As a child, Tudor studied the piano, and in 1942, he passed the exam to become a member of the American Guild of Organists. Between 1945 and 1947, he was organist for the Trinity Church in Swarthmore (Pennsylvania, U.S.), after which he studied piano with Irma Wolpe. Her husband, composer Stepan Wolpe, began to train Tudor on a more modern repertoire for the piano. As a concert pianist, Tudor performed in numerous recitals, primarily in New York (N.Y., U.S.), and interpreted for the first time many works by composers John Cage, Morton Feldman, Earle Brown and Christian Wolff. Together with these artists, most notably John Cage, Tudor developed musical notation methods based on indeterminacy and an atypical use of instruments.
Between 1951 and 1953, he participated in a summer course at Black Mountain College (Asheville, North Carolina, U.S.) and taught from time to time (1956, 1958, 1959, 1961) at the Internationale Ferienkurse fur Neue Musik (Darmstadt, Germany). From 1953 onward, he often interpreted works by John Cage for the Merce Cunningham Company (following the death of Cage in 1992, Tudor became musical director for the company). In the latter half of the 1960s, he gradually abandoned his career as a pianist to focus exclusively on electronic compositions. During this period, he wrote two pieces that featured technological components activated by the performer, during Bandoneon! (a combine)
, presented as part of 9 Evenings
in 1966, and Rainforest
In 1970, Tudor designed the Pepsi Pavilion at Expo ’70 in Osaka with many other E.A.T. members, including Robert Breer. In 1973, he formed the group Composers Inside Electronics, which allowed composers to play electronic works for which they themselves had built the circuitry. In the 1970s, 1980s and 1990s, Tudor continued to collaborate with John Cage, Jackie Matisse, Lowell Cross, Molly Davies, Viola Farber, Anthony Martin, Robert Rauschenberg and Sophia Ogielska.
[Documents available in the collection about David Tudor...]

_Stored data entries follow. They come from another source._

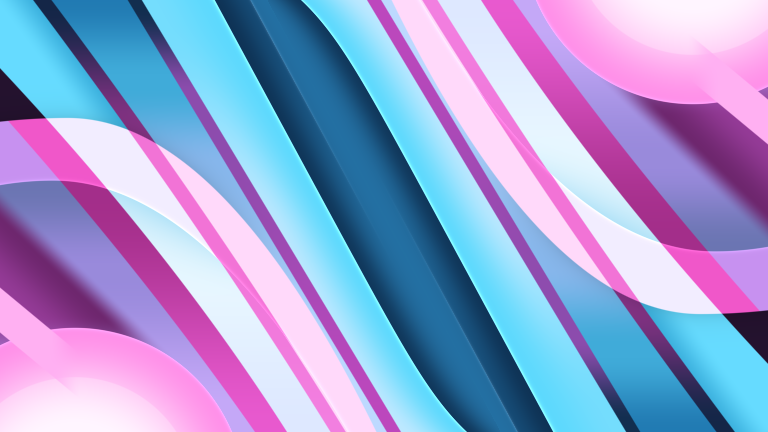
Write a Shadertoy shader that draws this background.

```glsl
// Glossy diagonal ribbons in cyan, violet and pink around a deep blue band.
// One half is built from curved edges, a bent ribbon and a glowing disc;
// the other half is the same scene turned by 180 degrees.

// Paints a layer where the signed distance d is positive, with a smooth edge.
vec3 over(vec3 under, vec3 layer, float d) {
    float soft = 0.8 / iResolution.y;
    return mix(under, layer, smoothstep(-soft, soft, d));
}

// Distance to the right of a slanted, slightly bent edge.
float slant(vec2 p, float start, float slope, float bend) {
    float run = slope + 2.0 * bend * p.y;
    return (p.x - start - p.y * (slope + bend * p.y)) * inversesqrt(1.0 + run * run);
}

// Distance above a bowl: a parabola with its own flatter right side.
float bowl(vec2 p, vec2 base, float left, float right) {
    float dx = p.x - base.x;
    float k = dx < 0.0 ? left : right;
    return (base.y - k * dx * dx - p.y) * inversesqrt(1.0 + 4.0 * k * k * dx * dx);
}

// Narrow light falling off on both sides of an edge.
float rim(float d, float width) {
    return exp(-abs(d) / width);
}

// Deep blue band, cyan ribbon and everything below the bent ribbon.
vec3 lowerRibbons(vec2 p, float stripe, float wide) {
    float v = p.y;
    float band = slant(p, -0.148 - 0.044 * exp(-12.0 * v), 0.54, 0.0);
    float crease = slant(p, -0.231, 0.54, 0.0);
    float thin = slant(p, -0.023, 0.6, 0.0);

    // Blue band with a crease and a shadow beside the cyan ribbon
    float lower = smoothstep(0.35, 1.0, v);
    vec3 col = vec3(0.14, 0.44, 0.64);
    col = over(col, mix(col, vec3(0.09, 0.31, 0.48), lower), crease);
    col += 0.16 * lower * rim(crease, 0.002);
    col = mix(col, vec3(0.05, 0.18, 0.31), 0.85 * exp(-pow(band / 0.05, 2.0)));

    // Cyan ribbon, paler towards the thin stripe
    float pale = smoothstep(0.0, 0.13, band) * (1.0 - 0.75 * smoothstep(0.45, 0.95, v));
    vec3 cyan = mix(vec3(0.36, 0.85, 0.99), vec3(0.74, 0.91, 1.0), pale);
    cyan += 0.35 * rim(band, 0.003);
    col = over(col, cyan, band);

    // Thin violet stripe, sinking into navy, then the blue veil
    vec3 violet = mix(vec3(0.74, 0.28, 0.74), vec3(0.55, 0.3, 0.68), smoothstep(0.0, 0.75, v));
    violet = mix(violet, vec3(0.07, 0.18, 0.31), smoothstep(0.78, 0.98, v));
    col = over(col, violet, thin + 0.014);
    vec3 veil = mix(vec3(0.74, 0.85, 1.0), vec3(0.53, 0.72, 0.93), smoothstep(0.1, 0.65, v));
    veil = mix(veil, vec3(0.25, 0.67, 0.85), smoothstep(0.62, 0.8, v));
    veil = mix(veil, vec3(0.13, 0.48, 0.7), smoothstep(0.82, 1.0, v));
    col = over(col, veil, thin - 0.014);

    // Dark continuation of the pink stripe, bright cyan and the black corner
    vec3 plum = mix(vec3(0.52, 0.2, 0.52), vec3(0.08, 0.15, 0.28), smoothstep(0.7, 0.98, v));
    col = over(col, plum, stripe + 0.017);
    vec3 aqua = mix(vec3(0.22, 0.68, 0.86), vec3(0.4, 0.86, 1.0), smoothstep(0.0, 0.09, stripe));
    col = over(col, aqua, stripe - 0.017);
    return over(col, vec3(0.14, 0.07, 0.18), wide);
}

// Pale, magenta and purple ribbons above the bent ribbon.
vec3 upperRibbons(vec2 p, float stripe, float wide, float wideEnd, float inner) {
    float v = p.y;
    vec3 col = vec3(1.0, 0.85, 0.98);
    vec3 pink = mix(vec3(0.95, 0.5, 0.88), vec3(0.93, 0.4, 0.8), v);
    col = over(col, pink, stripe + 0.015);
    vec3 ice = mix(vec3(0.87, 0.91, 1.0), vec3(0.91, 0.97, 1.0), smoothstep(0.0, 0.4, v));
    ice = mix(ice, vec3(0.7, 0.89, 0.97), smoothstep(0.3, 0.52, v) * exp(-max(inner, 0.0) / 0.07));
    col = over(col, ice, stripe - 0.015);
    col = over(col, mix(vec3(0.91, 0.35, 0.81), vec3(0.64, 0.18, 0.54), smoothstep(0.0, 0.55, v)), wide);

    // Lavender sheet and the purple fold behind the disc
    vec3 lavender = mix(vec3(0.77, 0.66, 0.97), vec3(0.6, 0.54, 0.86), smoothstep(0.05, 0.36, v));
    lavender = mix(lavender, vec3(0.42, 0.46, 0.7), smoothstep(0.38, 0.57, v));
    col = over(col, lavender, wideEnd);
    float fold = slant(p, 0.366, 1.04, 0.0);
    vec3 purple = mix(vec3(0.43, 0.15, 0.43), vec3(0.58, 0.23, 0.59), smoothstep(0.0, 0.12, fold));
    col = mix(col, purple, smoothstep(-0.045, 0.008, fold) * smoothstep(0.12, 0.27, v));

    // Overlay tones inside the bent ribbon
    vec3 glass = over(vec3(1.0, 0.85, 0.98), vec3(0.95, 0.45, 0.84), stripe + 0.017);
    glass = over(glass, vec3(0.95, 0.93, 1.0), stripe - 0.017);
    glass = over(glass, vec3(0.94, 0.34, 0.79), wide);
    glass = over(glass, vec3(0.78, 0.57, 0.94), wideEnd);
    glass += 0.12 * rim(inner, 0.003);
    return over(col, glass, -inner);
}

void mainImage(out vec4 fragColor, in vec2 fragCoord) {
    // Half-turn symmetry; then x runs from the centre and y down from the top
    vec2 p = (fragCoord - 0.5 * iResolution.xy) / iResolution.y;
    if (p.x + 0.54 * p.y < 0.0) p = -p;
    p.y = 0.5 - p.y;

    float stripe = slant(p, 0.106, 0.62, 0.065);
    float wide = slant(p, 0.2245, 0.64, 0.177);
    float wideEnd = slant(p, 0.2986, 0.7, 0.13);
    float outer = bowl(p, vec2(0.7315, 0.727), 1.426, 0.35);
    float inner = bowl(p, vec2(0.766, 0.582), 1.25, 0.7);

    vec3 col = lowerRibbons(p, stripe, wide);
    col *= 1.0 - 0.1 * exp(-max(-outer, 0.0) / 0.02) * smoothstep(0.3, 0.6, p.y);
    col = over(col, upperRibbons(p, stripe, wide, wideEnd, inner), outer);

    // Glowing disc with a paler core, and the bar that fades into it
    float radius = length(p - vec2(0.715, -0.153));
    vec3 disc = mix(vec3(1.0, 0.95, 1.0), vec3(1.0, 0.56, 0.91), smoothstep(0.16, 0.4, radius));
    disc = over(disc, mix(disc, vec3(1.0), 0.25), 0.28 - radius);
    col = over(col, disc + 0.15 * rim(radius - 0.394, 0.003), 0.394 - radius);
    float bar = 0.19 + 0.83 * (p.x - 0.715) - p.y;
    vec3 barTone = mix(col, vec3(1.0, 0.69, 0.95), smoothstep(0.7, 0.78, p.x));
    col = over(col, barTone, 0.77 * min(bar, 0.104 - bar));

    fragColor = vec4(clamp(col, 0.0, 1.0), 1.0);
}
```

[Documents available in the collection by David Tudor...]